Learning to lead is hard because you can’t learn it from books
Leadership isn’t a subject like history or math. Leadership is more like swimming or dancing. It’s a doing discipline, where the learning and doing intertwine.
That means you won’t be able to plan the error out of your performance. You and the people around you will make mistakes, right there in public.
Embrace that if you want to learn to lead. Recognize that your most important learning and most rapid growth will often come from the most difficult situations.
Learning to lead is hard because a lot of what great leaders do doesn’t look like “Leadership”
All those romantic stories about great leaders and great leadership feats obscure an important fact. What most great leaders most of the time do isn’t heroic.
Great leaders know it’s much more effective to prevent a crisis than it is to rush to the rescue. That’s why great leaders show up a lot and have lots of conversations with people. They set clear expectations and a high bar for performance. Then leaders communicate with unremitting diligence and religiously model the behavior they expect.
Learning to lead is hard because it’s mostly about making yourself worth following
Make yourself worth following if you want to be a great leader. Get feedback on how you’re doing. Reflect on your performance and how you can improve next time
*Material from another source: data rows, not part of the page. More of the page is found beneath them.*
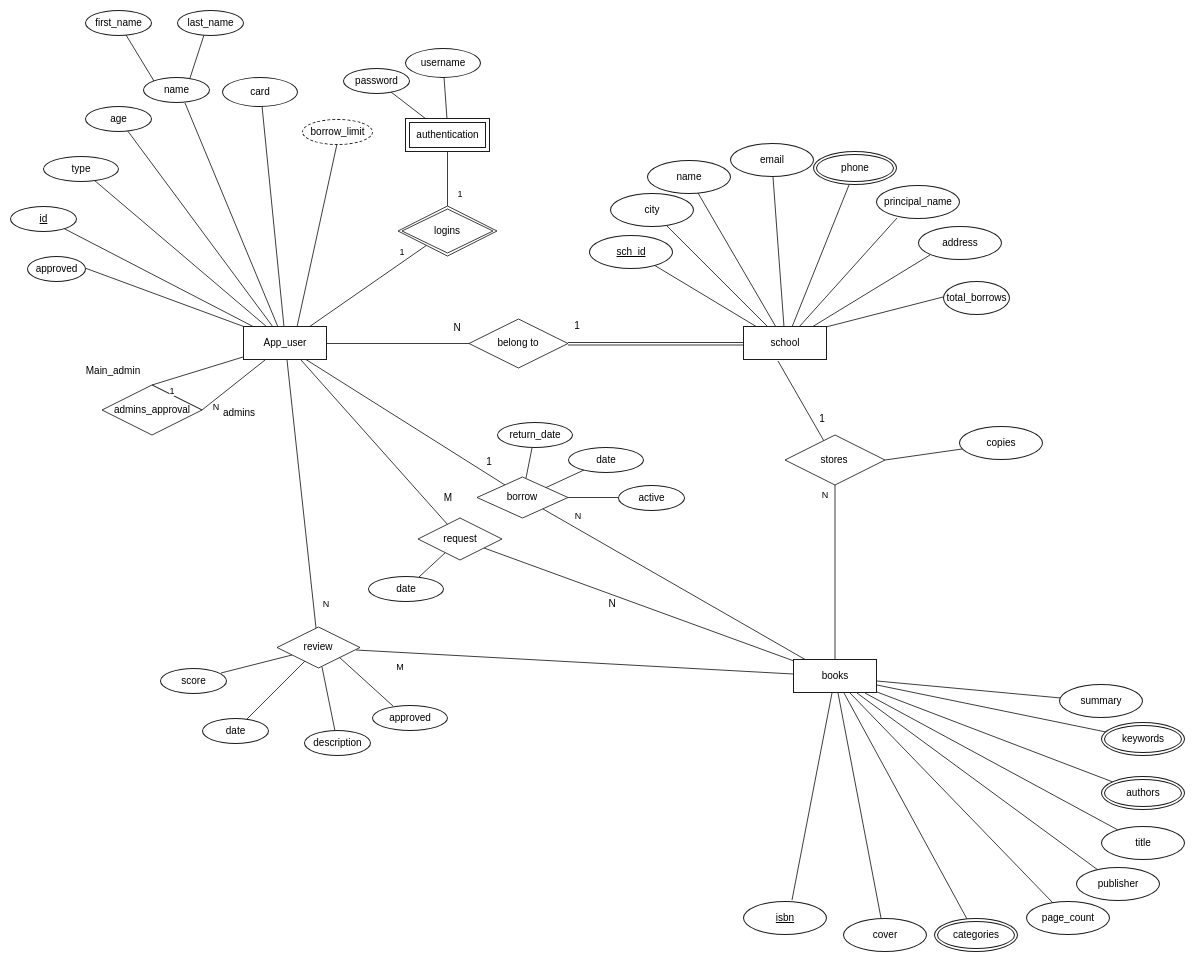
<!DOCTYPE html>
<html lang="en">
<head>
<meta charset="utf-8">
<title>Library entity relationship diagram</title>
<style>
:root { --ink: #1c1c1c; --text: #000; --paper: #fff; }
* { box-sizing: border-box; }
html, body { margin: 0; overflow: hidden; background: var(--paper); }
.diagram {
  position: relative; width: 1195px; height: 962px; overflow: hidden;
  background: var(--paper); color: var(--text);
  font: 10px/12px "Liberation Sans", Arial, sans-serif;
}
.connectors { position: absolute; left: 0; top: 0; fill: none; stroke: var(--ink); stroke-width: 0.85; }
.connectors polygon { fill: var(--paper); }
.entity, .attribute, .relation {
  position: absolute; left: calc(var(--x) * 1px); top: calc(var(--y) * 1px);
  display: flex; align-items: center; justify-content: center; white-space: nowrap;
}
.entity, .attribute { border: 1px solid var(--ink); background: var(--paper); }
.entity { width: 84px; height: 34px; }
.attribute { width: 67px; height: 26px; border-radius: 50%; }
.medium { width: 76px; }
.tall { width: 76px; height: 30px; }
.large { width: 84px; height: 34px; }
.double::after { content: ""; position: absolute; inset: 2px; border: 1px solid var(--ink); border-radius: inherit; }
.entity.double::after { inset: 3px; }
.derived { width: 71px; border-style: dashed; }
.key { text-decoration: underline; }
.relation { width: 100px; height: 24px; }
.cardinality, .role {
  position: absolute; left: calc(var(--x) * 1px); top: calc(var(--y) * 1px);
  transform: translate(-50%, -50%); background: var(--paper); white-space: nowrap;
}
.small { font-size: 9px; line-height: 10px; }
</style>
</head>
<body>
<main class="diagram">
  <svg class="connectors" width="1195" height="962" viewBox="0 0 1195 962" aria-hidden="true">
    <g id="user-attributes">
      <path d="M126 35L154 81M204 35L190 78M185 103L278 327M262 106L284 327M127 130L273 327M94 180L267 327M63 228L254 327M85 268L245 327M337 144L297 327"/>
    </g>
    <g id="login-links">
      <path d="M391 92L426 119M444 77L447 119M447.5 152V206M427 245L309 327"/>
    </g>
    <g id="school-attributes">
      <path d="M654 265L757 327M667 226L768 327M698 193L776 327M773 177L784 327M849 185L792 327M897 218L799 327M930 255L812 327M943 297L826 327"/>
    </g>
    <g id="relationship-links">
      <path d="M327 343.5H469M568 342.5H743M568 345H743M243 357L152 385L202 410L265 360M287 360L316 628M301 360L448 525M302 357L505 485M543 509L806 660M484 548L794 661M356 650L793 674M778 361L824 441M835 485V660"/>
    </g>
    <g id="relationship-attributes">
      <path d="M532 448L526 478M584 470L545 488M568 497.5H618M446 552L419 577M885 460L962 449M292 655L221 673M305 661L247 719M322 667L335 731M339 657L393 706"/>
    </g>
    <g id="book-attributes">
      <path d="M877 681L1061 698M877 685L1106 732M877 692L1113 782M865 693L1118 830M857 693L1098 870M850 693L1053 903M844 693L967 919M838 693L881 918M832 693L792 900"/>
    </g>
    <g id="relationship-shapes">
      <polygon points="398,231 447.5,206 497,231 447.5,256"/>
      <polygon points="402,231 447.5,209 493,231 447.5,253"/>
      <polygon points="469,343.5 518.5,319 568,343.5 518.5,368"/>
      <polygon points="102,410 152,385 202,410 152,435"/>
      <polygon points="477,497.5 522.5,477 568,497.5 522.5,518"/>
      <polygon points="418,539 460,518 502,539 460,560"/>
      <polygon points="277,647.5 318.5,627 360,647.5 318.5,668"/>
      <polygon points="785,460 835,435 885,460 835,485"/>
    </g>
  </svg>

  <!-- Entities -->
  <div class="entity" style="--x:243;--y:326">App_user</div>
  <div class="entity" style="--x:743;--y:326">school</div>
  <div class="entity" style="--x:793;--y:659">books</div>
  <div class="entity double" style="--x:405;--y:118;width:85px">authentication</div>

  <!-- Relationships -->
  <div class="relation" style="--x:397;--y:219">logins</div>
  <div class="relation" style="--x:468;--y:331">belong to</div>
  <div class="relation" style="--x:102;--y:398">admins_approval</div>
  <div class="relation" style="--x:472;--y:485">borrow</div>
  <div class="relation" style="--x:410;--y:527">request</div>
  <div class="relation" style="--x:268;--y:635">review</div>
  <div class="relation" style="--x:784;--y:448">stores</div>

  <!-- User attributes -->
  <div class="attribute" style="--x:85;--y:10">first_name</div>
  <div class="attribute" style="--x:177;--y:10">last_name</div>
  <div class="attribute" style="--x:143;--y:77">name</div>
  <div class="attribute tall" style="--x:222;--y:77">card</div>
  <div class="attribute" style="--x:85;--y:106">age</div>
  <div class="attribute medium" style="--x:43;--y:156">type</div>
  <div class="attribute key" style="--x:10;--y:206">id</div>
  <div class="attribute" style="--x:27;--y:256;width:59px">approved</div>
  <div class="attribute derived" style="--x:302;--y:119">borrow_limit</div>

  <!-- Authentication attributes -->
  <div class="attribute" style="--x:343;--y:68">password</div>
  <div class="attribute tall" style="--x:405;--y:48">username</div>

  <!-- School attributes -->
  <div class="attribute large key" style="--x:589;--y:235">sch_id</div>
  <div class="attribute large" style="--x:610;--y:193">city</div>
  <div class="attribute large" style="--x:647;--y:160">name</div>
  <div class="attribute large" style="--x:730;--y:143">email</div>
  <div class="attribute large double" style="--x:813;--y:151">phone</div>
  <div class="attribute large" style="--x:876;--y:185">principal_name</div>
  <div class="attribute large" style="--x:918;--y:226">address</div>
  <div class="attribute large" style="--x:943;--y:281;width:67px">total_borrows</div>

  <!-- Relationship attributes -->
  <div class="attribute medium" style="--x:497;--y:422">return_date</div>
  <div class="attribute medium" style="--x:568;--y:447">date</div>
  <div class="attribute" style="--x:618;--y:485">active</div>
  <div class="attribute medium" style="--x:368;--y:576">date</div>
  <div class="attribute large" style="--x:959;--y:426">copies</div>
  <div class="attribute" style="--x:160;--y:668">score</div>
  <div class="attribute" style="--x:202;--y:718">date</div>
  <div class="attribute" style="--x:304;--y:730">description</div>
  <div class="attribute medium" style="--x:372;--y:705">approved</div>

  <!-- Book attributes -->
  <div class="attribute large" style="--x:1059;--y:684">summary</div>
  <div class="attribute large double" style="--x:1101;--y:722">keywords</div>
  <div class="attribute large double" style="--x:1101;--y:776">authors</div>
  <div class="attribute large" style="--x:1101;--y:826">title</div>
  <div class="attribute large" style="--x:1076;--y:867">publisher</div>
  <div class="attribute large" style="--x:1026;--y:901">page_count</div>
  <div class="attribute large double" style="--x:934;--y:918">categories</div>
  <div class="attribute large" style="--x:843;--y:918">cover</div>
  <div class="attribute large key" style="--x:743;--y:901">isbn</div>

  <!-- Cardinalities and roles -->
  <span class="cardinality small" style="--x:460;--y:194">1</span>
  <span class="cardinality small" style="--x:402;--y:252">1</span>
  <span class="cardinality" style="--x:457;--y:328">N</span>
  <span class="cardinality" style="--x:577;--y:326">1</span>
  <span class="role" style="--x:113;--y:371">Main_admin</span>
  <span class="cardinality small" style="--x:172;--y:391">1</span>
  <span class="cardinality small" style="--x:216;--y:407">N</span>
  <span class="role" style="--x:239;--y:413">admins</span>
  <span class="cardinality" style="--x:489;--y:462">1</span>
  <span class="cardinality" style="--x:448;--y:498">M</span>
  <span class="cardinality small" style="--x:578;--y:516">N</span>
  <span class="cardinality" style="--x:612;--y:604">N</span>
  <span class="cardinality small" style="--x:326;--y:604">N</span>
  <span class="cardinality small" style="--x:400;--y:667">M</span>
  <span class="cardinality" style="--x:822;--y:419">1</span>
  <span class="cardinality small" style="--x:825;--y:495">N</span>
</main>
</body>
</html>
Read books and go to classes to get ideas of things to try. Then try them, analyze how you did, and keep improving. If you want to be a great leader, you can’t take a day off, either. Learning to lead is a lifelong race with no finish line.
Learning to lead is hard. You can’t learn to lead from books, you can only learn to lead by leading and that means making mistakes. You must forget the romantic ideas of heroic leadership and learn the mundane tasks great leaders do every day. If you aspire to great leadership, you must strive every day to make yourself worthy to be followed.